Case Study: Redesigning Risk Assessment
- Questionnaire design: Warren Cormier, CBO, NARPP
- Project partners: Utah Retirement Systems (URS), Dimensional Fund Advisors
- Format: Online questionnaire (5 min.)
- Goal: Measure accuracy of assessment and impact
- Testing time: One year
- Number of participants: 3,500+
- Summary: By replacing typical risk assessment questions, which require a working understanding of financial jargon, personal investing acumen and math, with behaviorally based questions we’ve created a more personalized and accurate assessment of investing attitudes, courage and preferences. This has resulted in higher levels of trust with the advisor and deeper engagement with financial decision-making.
The questionnaire asks participants to consider how they would react to nine different hypothetical market scenarios. Imbedded in the scenarios are important behavioral concepts (such as prospect theory, hyperbolic discounting, loss aversion, endowment effect, etc.) that impact financial decisions affecting the participant’s retirement income resources, such as a pension, Social Security and defined contribution plans.
The online assessment was conducted prior to a retirement planning session with a URS retirement planning advisor. At the beginning of the in-person planning session, participants were told that the assessment indicates the type of investor they are, relative to their risk comfort level. Based on their risk profile, the advisor would make recommendations for their pension, Social Security, a model portfolio and/or a target date fund that has been mapped to their specific risk tolerance level.
In nearly all of more than 3,500 cases, participants have agreed with the assessment of their risk comfort level. And in those very few cases where participants did not feel the assessment was correct, all adjusted their self-assessment by one risk category up or down, but never more.
The fact that a very high percentage agree with the assessment is only part of the story. In addition to helping people identify their comfort zone and optimizing their risk/return algorithm, the questionnaire had a significant impact on the interactions between the advisor and the participant, according to the plan’s administrator.

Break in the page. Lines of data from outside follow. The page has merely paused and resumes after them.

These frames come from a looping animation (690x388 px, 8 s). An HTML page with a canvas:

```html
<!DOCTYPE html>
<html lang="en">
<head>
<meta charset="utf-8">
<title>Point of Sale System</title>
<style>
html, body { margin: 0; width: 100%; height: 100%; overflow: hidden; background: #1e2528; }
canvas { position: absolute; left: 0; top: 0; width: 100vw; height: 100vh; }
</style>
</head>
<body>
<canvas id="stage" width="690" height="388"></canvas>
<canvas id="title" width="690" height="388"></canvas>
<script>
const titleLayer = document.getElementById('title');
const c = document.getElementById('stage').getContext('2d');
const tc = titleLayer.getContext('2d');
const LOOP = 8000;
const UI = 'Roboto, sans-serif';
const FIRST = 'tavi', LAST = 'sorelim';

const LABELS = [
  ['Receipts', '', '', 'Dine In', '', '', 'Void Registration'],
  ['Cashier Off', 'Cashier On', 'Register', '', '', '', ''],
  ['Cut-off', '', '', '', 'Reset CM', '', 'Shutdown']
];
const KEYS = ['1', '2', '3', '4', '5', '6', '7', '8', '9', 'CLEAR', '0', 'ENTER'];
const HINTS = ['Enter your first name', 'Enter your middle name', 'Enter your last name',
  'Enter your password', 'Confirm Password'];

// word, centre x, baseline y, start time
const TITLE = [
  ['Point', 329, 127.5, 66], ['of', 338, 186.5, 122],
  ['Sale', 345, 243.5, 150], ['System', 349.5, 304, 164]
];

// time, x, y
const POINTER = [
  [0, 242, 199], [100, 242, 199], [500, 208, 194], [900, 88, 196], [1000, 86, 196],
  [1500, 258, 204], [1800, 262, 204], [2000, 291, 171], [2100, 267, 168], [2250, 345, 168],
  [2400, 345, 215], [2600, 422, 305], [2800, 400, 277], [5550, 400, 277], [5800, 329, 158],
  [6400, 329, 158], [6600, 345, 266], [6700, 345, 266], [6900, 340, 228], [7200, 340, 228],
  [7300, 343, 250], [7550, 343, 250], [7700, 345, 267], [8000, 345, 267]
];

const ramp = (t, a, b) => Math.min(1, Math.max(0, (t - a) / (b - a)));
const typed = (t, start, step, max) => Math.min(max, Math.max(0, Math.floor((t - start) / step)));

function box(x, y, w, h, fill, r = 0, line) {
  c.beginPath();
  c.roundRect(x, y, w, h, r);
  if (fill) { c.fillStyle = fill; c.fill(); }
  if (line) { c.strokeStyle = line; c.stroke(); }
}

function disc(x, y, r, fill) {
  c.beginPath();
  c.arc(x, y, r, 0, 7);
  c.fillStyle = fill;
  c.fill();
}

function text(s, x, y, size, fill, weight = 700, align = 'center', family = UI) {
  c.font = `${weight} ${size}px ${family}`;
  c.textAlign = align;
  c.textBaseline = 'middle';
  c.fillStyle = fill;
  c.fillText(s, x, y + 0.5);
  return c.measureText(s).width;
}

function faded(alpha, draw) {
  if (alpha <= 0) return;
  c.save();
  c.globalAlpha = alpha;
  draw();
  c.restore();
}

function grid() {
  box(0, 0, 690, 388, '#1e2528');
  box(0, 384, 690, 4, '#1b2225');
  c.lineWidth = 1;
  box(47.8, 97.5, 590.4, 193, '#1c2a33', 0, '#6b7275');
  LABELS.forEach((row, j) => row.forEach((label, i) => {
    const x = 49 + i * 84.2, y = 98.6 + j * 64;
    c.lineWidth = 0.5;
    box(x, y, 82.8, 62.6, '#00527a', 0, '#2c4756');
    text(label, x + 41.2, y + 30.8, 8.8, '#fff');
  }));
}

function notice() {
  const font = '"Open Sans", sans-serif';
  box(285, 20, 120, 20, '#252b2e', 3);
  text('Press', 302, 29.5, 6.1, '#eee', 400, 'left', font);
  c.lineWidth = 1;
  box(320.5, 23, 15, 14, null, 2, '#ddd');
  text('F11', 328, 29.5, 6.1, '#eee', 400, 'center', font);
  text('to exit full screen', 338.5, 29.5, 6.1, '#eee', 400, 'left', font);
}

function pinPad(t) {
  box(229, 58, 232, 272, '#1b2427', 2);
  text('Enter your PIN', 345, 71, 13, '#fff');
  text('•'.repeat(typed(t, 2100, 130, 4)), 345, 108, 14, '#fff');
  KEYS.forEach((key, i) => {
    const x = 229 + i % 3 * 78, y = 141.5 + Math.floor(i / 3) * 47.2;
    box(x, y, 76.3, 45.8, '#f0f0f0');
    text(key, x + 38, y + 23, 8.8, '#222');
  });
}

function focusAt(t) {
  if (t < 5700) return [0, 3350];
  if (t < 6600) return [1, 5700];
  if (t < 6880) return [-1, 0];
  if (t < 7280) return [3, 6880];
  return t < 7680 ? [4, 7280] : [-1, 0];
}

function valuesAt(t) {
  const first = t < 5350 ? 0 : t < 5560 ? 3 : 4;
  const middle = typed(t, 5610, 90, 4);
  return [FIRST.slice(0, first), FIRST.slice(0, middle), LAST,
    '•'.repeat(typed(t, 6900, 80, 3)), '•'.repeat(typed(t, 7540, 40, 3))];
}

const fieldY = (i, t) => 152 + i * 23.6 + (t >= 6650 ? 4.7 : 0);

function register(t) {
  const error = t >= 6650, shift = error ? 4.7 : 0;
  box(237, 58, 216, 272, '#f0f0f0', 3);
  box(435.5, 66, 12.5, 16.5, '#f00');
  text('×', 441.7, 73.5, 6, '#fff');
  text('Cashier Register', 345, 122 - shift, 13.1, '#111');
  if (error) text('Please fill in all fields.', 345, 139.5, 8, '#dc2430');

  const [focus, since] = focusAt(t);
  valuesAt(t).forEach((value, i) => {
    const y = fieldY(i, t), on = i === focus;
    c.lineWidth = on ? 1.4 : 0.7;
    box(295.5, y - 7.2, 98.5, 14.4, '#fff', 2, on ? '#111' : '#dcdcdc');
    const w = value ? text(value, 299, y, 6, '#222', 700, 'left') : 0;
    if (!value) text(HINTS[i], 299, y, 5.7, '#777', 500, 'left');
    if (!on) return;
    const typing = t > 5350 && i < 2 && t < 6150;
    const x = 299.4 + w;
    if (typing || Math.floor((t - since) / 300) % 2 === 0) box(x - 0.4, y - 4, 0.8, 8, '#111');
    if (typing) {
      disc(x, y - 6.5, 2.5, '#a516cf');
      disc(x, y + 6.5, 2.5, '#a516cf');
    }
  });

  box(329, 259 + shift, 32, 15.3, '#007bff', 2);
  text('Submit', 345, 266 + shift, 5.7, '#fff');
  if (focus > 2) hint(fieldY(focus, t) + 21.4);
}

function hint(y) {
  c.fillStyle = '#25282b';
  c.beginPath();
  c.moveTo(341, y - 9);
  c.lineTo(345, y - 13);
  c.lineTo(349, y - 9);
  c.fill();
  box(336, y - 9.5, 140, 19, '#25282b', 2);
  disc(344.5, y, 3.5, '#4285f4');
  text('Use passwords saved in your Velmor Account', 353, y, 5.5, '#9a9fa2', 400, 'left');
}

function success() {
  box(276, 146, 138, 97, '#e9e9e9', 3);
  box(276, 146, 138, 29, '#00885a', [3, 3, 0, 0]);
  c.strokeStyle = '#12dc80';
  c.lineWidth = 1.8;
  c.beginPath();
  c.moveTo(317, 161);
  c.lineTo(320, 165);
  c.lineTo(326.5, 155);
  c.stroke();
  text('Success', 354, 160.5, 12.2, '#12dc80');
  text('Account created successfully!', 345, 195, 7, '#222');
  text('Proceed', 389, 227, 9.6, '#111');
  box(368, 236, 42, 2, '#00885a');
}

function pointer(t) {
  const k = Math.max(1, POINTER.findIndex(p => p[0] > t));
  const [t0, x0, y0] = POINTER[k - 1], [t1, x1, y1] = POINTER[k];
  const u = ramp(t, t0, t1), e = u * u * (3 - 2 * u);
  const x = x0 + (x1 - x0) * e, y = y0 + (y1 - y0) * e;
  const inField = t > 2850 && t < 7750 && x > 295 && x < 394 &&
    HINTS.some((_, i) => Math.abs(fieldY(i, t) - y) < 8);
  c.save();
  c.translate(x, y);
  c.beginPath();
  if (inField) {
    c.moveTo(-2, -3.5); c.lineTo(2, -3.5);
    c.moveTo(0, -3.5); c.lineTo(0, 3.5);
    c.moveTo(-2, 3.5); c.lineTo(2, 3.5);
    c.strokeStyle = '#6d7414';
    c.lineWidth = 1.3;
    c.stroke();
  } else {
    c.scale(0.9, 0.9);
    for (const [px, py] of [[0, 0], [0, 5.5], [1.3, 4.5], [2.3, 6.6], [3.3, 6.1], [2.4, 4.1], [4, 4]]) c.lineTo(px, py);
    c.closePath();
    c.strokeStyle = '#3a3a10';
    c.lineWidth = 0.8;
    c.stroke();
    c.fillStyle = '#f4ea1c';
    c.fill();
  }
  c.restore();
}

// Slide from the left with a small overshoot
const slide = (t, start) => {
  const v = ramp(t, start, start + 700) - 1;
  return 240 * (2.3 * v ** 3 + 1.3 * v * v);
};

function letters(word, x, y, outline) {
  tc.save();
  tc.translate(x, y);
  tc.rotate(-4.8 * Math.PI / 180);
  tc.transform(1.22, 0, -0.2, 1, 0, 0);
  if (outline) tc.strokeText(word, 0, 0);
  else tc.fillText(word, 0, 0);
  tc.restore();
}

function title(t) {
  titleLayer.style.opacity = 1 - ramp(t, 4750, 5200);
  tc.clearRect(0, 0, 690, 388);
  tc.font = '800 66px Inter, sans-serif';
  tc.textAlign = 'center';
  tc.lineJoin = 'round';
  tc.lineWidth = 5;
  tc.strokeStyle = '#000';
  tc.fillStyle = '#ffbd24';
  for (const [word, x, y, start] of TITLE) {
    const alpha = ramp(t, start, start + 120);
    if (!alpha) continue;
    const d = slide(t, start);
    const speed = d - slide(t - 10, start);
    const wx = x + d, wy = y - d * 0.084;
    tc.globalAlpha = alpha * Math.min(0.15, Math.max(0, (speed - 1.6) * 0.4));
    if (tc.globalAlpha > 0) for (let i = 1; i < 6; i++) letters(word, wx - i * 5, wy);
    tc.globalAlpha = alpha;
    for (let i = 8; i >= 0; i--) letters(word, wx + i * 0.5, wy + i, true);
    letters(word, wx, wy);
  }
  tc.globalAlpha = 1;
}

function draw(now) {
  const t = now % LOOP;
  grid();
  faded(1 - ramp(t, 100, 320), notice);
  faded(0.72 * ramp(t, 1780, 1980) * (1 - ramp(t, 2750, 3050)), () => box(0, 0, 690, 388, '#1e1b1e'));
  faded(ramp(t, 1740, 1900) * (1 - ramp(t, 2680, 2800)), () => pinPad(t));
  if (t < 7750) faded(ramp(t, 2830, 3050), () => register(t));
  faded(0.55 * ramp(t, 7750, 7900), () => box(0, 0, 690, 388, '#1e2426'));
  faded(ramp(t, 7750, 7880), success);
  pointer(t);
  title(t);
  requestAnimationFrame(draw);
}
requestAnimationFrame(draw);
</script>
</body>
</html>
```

Our testing partner explained that participants’ level of trust in the advisor increased significantly as a result of the assessment’s accuracy. This is due to the participant’s feelings that the advisor truly understands the participant, perhaps better than the participant understands him/herself.

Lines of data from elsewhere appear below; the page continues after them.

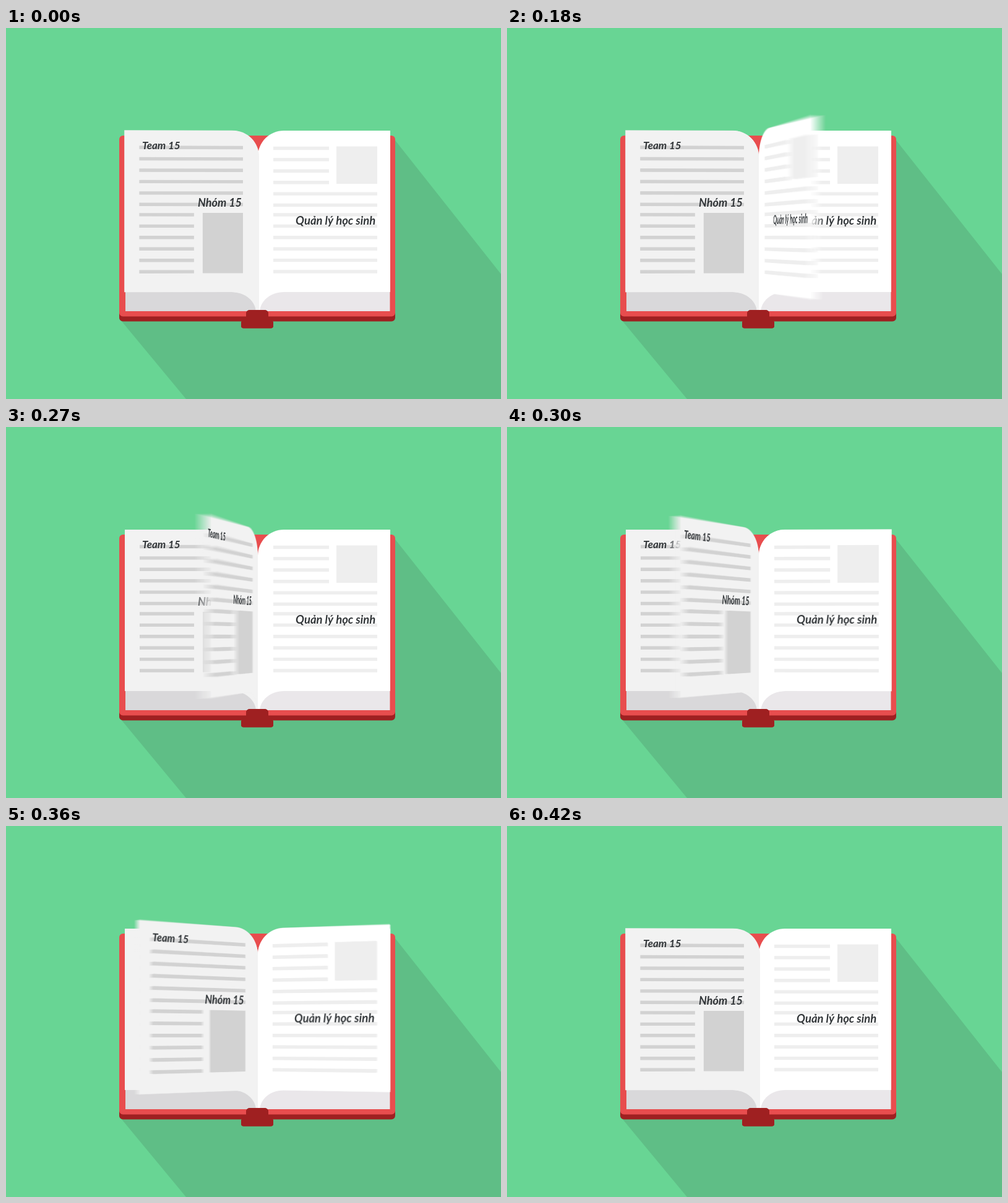
An HTML page with a canvas that plays this animation: 800x600 px, repeating every 450 ms.

```html
<!DOCTYPE html>
<html lang="vi">
<head>
<meta charset="utf-8">
<title>Book</title>
<style>
  html, body { margin: 0; width: 100%; height: 100%; overflow: hidden; background: #68d594; }
  canvas { display: block; }
</style>
</head>
<body>
<canvas id="stage" width="800" height="600"></canvas>
<script>
const W = 800, H = 600;
const HINGE = 407, EYE_Y = 338, DEPTH = 1500;
const LOOP = 450, REST = 150, STEP = 30, TURN_STEPS = 9;
const SAMPLES = 14;

// Page angle in degrees at each step of its turn; pages follow 10 steps apart.
const TURN = [1.5, 6, 16, 28, 41, 54, 67, 81, 96, 111, 124, 136, 147, 158, 167, 175.5, 178.4];
const SPACING = 10, FIRST = 5, SETTLED = 16;

const rowY = i => i < 6 ? 193.5 + 18.4 * i : 302 + 18.4 * (i - 6);

// Distances are measured outwards from the hinge.
const RIGHT = {
  width: 214, paper: '#fff', ink: '#eee', far: 193, near: 25,
  box: [127, 191.5, 193, 252],
  line: i => i < 4 ? [25, 115] : [25, 193],
  shift: i => i < 6 ? 1 : 0,
  texts: [['Quản lý học sinh', 468, 318, 18.5]]
};
const LEFT = {
  width: 215, paper: '#f2f2f2', ink: '#d2d2d2',
  box: [24, 299, 89, 396.5],
  line: i => i < 6 ? [24, 191] : [103, 191],
  shift: () => 0,
  texts: [['Team 15', 220, 196, 17], ['Nhóm 15', 310, 288.5, 18]]
};

function layer() {
  const c = document.createElement('canvas');
  c.width = W;
  c.height = H;
  return c.getContext('2d');
}

const stage = document.getElementById('stage').getContext('2d');
const base = layer(), work = layer();
const rad = deg => deg * Math.PI / 180;

function projector(deg) {
  const c = Math.cos(rad(deg)), s = Math.sin(rad(deg));
  return (u, y) => {
    const k = 1 / (1 - u * s / DEPTH);
    return [HINGE + u * c * k, EYE_Y + (y - EYE_Y) * k];
  };
}

function poly(g, color, points) {
  g.fillStyle = color;
  g.beginPath();
  points.forEach(p => g.lineTo(...p));
  g.fill();
}

function round(g, color, x, y, w, h, r) {
  g.fillStyle = color;
  g.beginPath();
  g.roundRect(x, y, w, h, r);
  g.fill();
}

function outline(width, inner) {
  const pts = [[width, 166], [42, 166]];
  const arc = (cx, cy, rx, ry, t) => [cx - rx * Math.sin(t), cy - ry * Math.cos(t)];
  for (let i = 1; i <= 16; i++) pts.push(arc(42 + inner, 208, 42, 42, rad(i * 90 / 16)));
  pts.push([inner, 458]);
  for (let i = 16; i >= 0; i--) pts.push(arc(42, 460, 39, 33, rad(i * 90 / 16)));
  pts.push([width, 427]);
  return pts;
}

function drawPage(g, deg, inner = 0) {
  const side = deg < 90 ? RIGHT : LEFT;
  const project = projector(deg);
  const shape = (color, pts) => poly(g, color, pts.map(p => project(...p)));
  const rect = (a, t, b, d) => shape(side.ink, [[a, t], [b, t], [b, d], [a, d]]);
  shape(side.paper, outline(side.width, inner));
  for (let i = 0; i < 12; i++) {
    const [a, b] = side.line(i), y = rowY(i) + side.shift(i);
    rect(a, y - 2.7, b, y + 2.7);
  }
  rect(...side.box);
}

function drawTexts(g, side) {
  g.fillStyle = '#323639';
  for (const [text, x, y, size] of side.texts) {
    g.font = `italic 700 ${size}px Lato, sans-serif`;
    g.fillText(text, x, y);
  }
}

// Text is projected one column at a time.
function turnTexts(g, deg) {
  const side = deg < 90 ? RIGHT : LEFT;
  const dir = deg < 90 ? 1 : -1;
  const c = Math.cos(rad(deg)), s = Math.sin(rad(deg));
  const distance = d => d / (c + d * s / DEPTH);
  for (let n = 0; n < 240; n++) {
    const u0 = distance(dir * n), u1 = distance(dir * (n + 1));
    if (u1 > side.width) break;
    const k = 1 / (1 - (u0 + u1) / 2 * s / DEPTH);
    const from = dir > 0 ? HINGE + u0 : HINGE - u1;
    const to = dir > 0 ? HINGE + n : HINGE - n - 1;
    g.drawImage(side.sheet, from, 0, u1 - u0, H, to, EYE_Y * (1 - k), 1, H * k);
  }
}

function drawClip(g) {
  round(g, '#9f2021', 388, 456, 36, 24, 6);
  round(g, '#9f2021', 380, 473, 52, 12.5, 4);
}

function drawBase(g) {
  g.fillStyle = '#68d594';
  g.fillRect(0, 0, W, H);
  poly(g, '#5fbe86', [[626, 178], [800, 398], [800, 600], [291, 600], [185, 472], [300, 300]]);
  round(g, '#9f2021', 183, 300, 446, 174.5, 6);
  round(g, '#e84d4e', 183, 174, 446, 292.5, 6);
  g.fillStyle = '#d9d8da';
  g.fillRect(193, 425, 215, 33);
  g.fillStyle = '#eae7ea';
  g.fillRect(408, 425, 212.5, 33);
  drawPage(g, 180);
  drawPage(g, 0);
  drawTexts(g, LEFT);
  drawTexts(g, RIGHT);
  drawClip(g);
}

function pagesAt(step) {
  if (step < 0) return [SETTLED];
  return [step + FIRST + SPACING, step + FIRST - SPACING, step + FIRST]
    .filter(i => i >= 0 && i < TURN.length);
}

function render(step) {
  const pages = pagesAt(step).map(i => {
    const before = TURN[i - 1] ?? 0, after = TURN[i + 1] ?? 180;
    return { angle: TURN[i], blur: step < 0 ? 0 : (after - before) / 4 };
  });
  // Average several moments of the turn for motion blur.
  for (let n = 0; n < SAMPLES; n++) {
    work.drawImage(base.canvas, 0, 0);
    for (const { angle, blur } of pages) {
      const offset = (n + 0.5) / SAMPLES - 0.5;
      drawPage(work, angle + blur * offset, step < 0 ? -2 : 0);
    }
    stage.globalAlpha = 1 / (n + 1);
    stage.drawImage(work.canvas, 0, 0);
  }
  stage.globalAlpha = 1;
  for (const { angle } of pages) turnTexts(stage, Math.min(180, angle + 1.5));
  drawClip(stage);
}

for (const side of [LEFT, RIGHT]) {
  const sheet = layer();
  drawTexts(sheet, side);
  side.sheet = sheet.canvas;
}
drawBase(base);

let shown = null;
function tick() {
  const t = performance.now() % LOOP;
  let step = Math.floor((t - REST) / STEP);
  if (step < 0 || step >= TURN_STEPS) step = -1;
  if (step !== shown) render(shown = step);
  requestAnimationFrame(tick);
}
tick();
</script>
</body>
</html>
```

Research on the antecedents of trust and engagement indicate that creating a sense of empathy is critical to building trust and confidence in an advisor’s competence, motives and the value of their advice. This consequently makes the participant much more receptive to recommendations.
The perceived accuracy of the assessment also serves to relax the participant, enhancing engagement with the advisor, allowing them to truly focus on the goal of session and not on the credibility or possible motives behind the advice they are getting. Participants “open up” and are willing to have a discussion that is far less guarded, revealing details to the advisor that are helpful in crafting their recommendations. The perceived accuracy also serves to create a sense of customization of the advice to their particular situation. As we know, nothing engages people more than a story that places them and their needs at the center of the plot.
Does the risk-assessment questionnaire accurately identify the participant’s comfort zone under any circumstances? Our pilot-testing partner believes it accurately describes the participant’s comfort zone in a high percentage of the circumstances they will face as retirement investors. Undoubtedly, the participants agree. But the more important effect was to enhance the quality and usefulness of the planning interaction.
Warren Cormier is the president and CEO of Boston Research Technologies and author of the DCP suite of satisfaction and loyalty studies. He also is cofounder of the Rand Behavioral Finance Forum, along with Dr. Shlomo Bernartzi. This column originally appeared in the most recent issue of NAPA Net the Magazine.